Robin Poke’s Thesis on Australian Rowing

Robin Poke’s thesis is with the binders. This marks a remarkable step in Robin’s journey to a doctorate at the University of Canberra. He has responded to the detailed comments of his examiners and all his changes are now incorporated into the thesis thanks to the wonderful editorial assistance provided by Bruce Coe.

His abstract is:

This thesis describes in detail the beginnings, development and progress of rowing in Australia through fifteen chapters that set out chronologically how the sport transitioned from the days of settlement, the early watermen, and to the 19th century and the onset of professional sculling. Then came, in the 20th century, the era of pure amateurism before, given the massive funding in contemporary sport, it reverted at the very least to the semi- professional level.
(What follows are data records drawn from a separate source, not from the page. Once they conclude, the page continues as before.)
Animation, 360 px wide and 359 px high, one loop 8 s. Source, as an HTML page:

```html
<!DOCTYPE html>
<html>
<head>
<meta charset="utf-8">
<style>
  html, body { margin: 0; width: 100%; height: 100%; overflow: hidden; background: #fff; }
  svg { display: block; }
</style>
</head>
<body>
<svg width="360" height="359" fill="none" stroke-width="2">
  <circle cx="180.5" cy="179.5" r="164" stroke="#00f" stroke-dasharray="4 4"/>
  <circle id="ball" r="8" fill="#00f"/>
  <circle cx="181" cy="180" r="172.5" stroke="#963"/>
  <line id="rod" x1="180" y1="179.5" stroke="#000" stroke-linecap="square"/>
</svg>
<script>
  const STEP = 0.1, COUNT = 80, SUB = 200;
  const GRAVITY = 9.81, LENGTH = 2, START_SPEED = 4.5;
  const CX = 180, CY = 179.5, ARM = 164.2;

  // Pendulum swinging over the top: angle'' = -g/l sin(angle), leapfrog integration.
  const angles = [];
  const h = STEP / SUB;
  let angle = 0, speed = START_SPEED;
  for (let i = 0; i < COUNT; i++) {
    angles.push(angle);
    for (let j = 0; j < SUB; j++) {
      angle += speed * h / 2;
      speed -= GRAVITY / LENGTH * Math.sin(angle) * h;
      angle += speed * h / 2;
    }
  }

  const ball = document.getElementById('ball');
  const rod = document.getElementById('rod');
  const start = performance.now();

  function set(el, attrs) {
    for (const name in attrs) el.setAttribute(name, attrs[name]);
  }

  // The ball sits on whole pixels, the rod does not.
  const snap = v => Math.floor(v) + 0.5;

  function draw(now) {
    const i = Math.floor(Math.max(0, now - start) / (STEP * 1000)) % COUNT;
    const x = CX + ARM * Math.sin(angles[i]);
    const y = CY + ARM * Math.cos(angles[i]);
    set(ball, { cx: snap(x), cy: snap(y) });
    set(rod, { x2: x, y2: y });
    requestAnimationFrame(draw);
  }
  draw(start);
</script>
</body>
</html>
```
The initial chapters describe the early use of boats by settlers and the exploits of the earliest professional scullers, who captured the imagination not just of the citizens of New South Wales but of all the colonies. Then comes the rapid expansion of rowing and sculling at all levels: club, colonial and national, and the onset of the amateur ideology. The transition from inter-colonial to inter-state competition is described, as is the emergence of women’s rowing. Then comes Australia’s growing involvement at the international level between the two world wars. The retirement of professional sculler Bobby Pearce and the eventual decline of professional sculling are discussed.

A continuing swing away from amateurism towards at least semi-professionalism is seen. Also described is the improvement in the administration of national rowing, at the hands, initially, of John Coates, assisted by John Boultbee. Australia’s first professional Director of Coaching, Reinhold Batschi is introduced.

An extraordinary decade in the history of Australian rowing arrives, during which the sport experiences hitherto unforeseen success and at the end of which hosts an Olympic Regatta. At the heart of this success are the stunning results obtained by a crew that had become known as the Oarsome Foursome.

The period between the celebrating of a successful ‘home’ Olympic Games in 2000 and the London Olympic Games in 2012 is described. In the interim were the Athens 2004 and Beijing 2008 Games. The thesis ends with a discussion about Rowing Australia’s high performance plans for the future of rowing and contemplation about the process of writing a narrative history of rowing.

Photo Credits

Ned Trickett’s Race (Ruth’s Reminiscences, Grand Pacific Tours)

Ross crowned world champion (Paralympics Australia)

The joy of supporting a Division Two football team

This season I have an analytic commitment to follow a Division Two football team. It has been fascinating to return to the Division and note the data available (link).

I first met Division Two and its equivalents in the late 1950s as a very young supporter of my local team, Wrexham (link). My home town, Buckley, was linked to Wrexham by diesel train. Each home game the train picked up supporters en route and dropped them near the Racecourse ground.

At the time I supported the team they were in the old Fourth Division of the league and were struggling. Despite this there was a vocal and optimistic support for what everyone thought was a local team.

Wikipedia notes of that time:

But their performances did improve following the appointment of Ken Barnes as player-manager. He led Wrexham straight back to promotion to the third division in his first season in charge and oversaw the 10–1 trouncing of Hartlepool United, which is still the club’s record league victory.

I was at the Hartlepool game in March 1962. It was the first time I had seen so many goals scored at one game.

I did continue to support Wrexham throughout the 1960s. I waited after each game to collect autographs and then scramble back for the last train home.

These memories have been brought back as I look at data from 2018-2019. They remind me of the importance of a local team supported by vocal local supporters.

Photo Credits

Wales versus Ireland football international at Wrexham (The National Library of Wales, no known copyright restrictions)

Wrexham to Bidston line (

Celebrating the Peace Regatta at Henley in 2019

This week, at Henley-on-Thames, celebrations of the 1919 Peace Regatta will take place. There is a large number of Australians that have arrived for the event including the sport historians Bruce Coe (link) and Robin Poke (link).

There are resources to inform this event. These include:

  • Henley Royal Regatta (link)
  • The King’s Cup (link)
  • Henley Twitter Account (link)
  • Leander (link)
  • Australian Rowing History (link)
  • The Daily Telegraph (link)

Photo Credit

Welcome (Henley Royal Regatta, Twitter)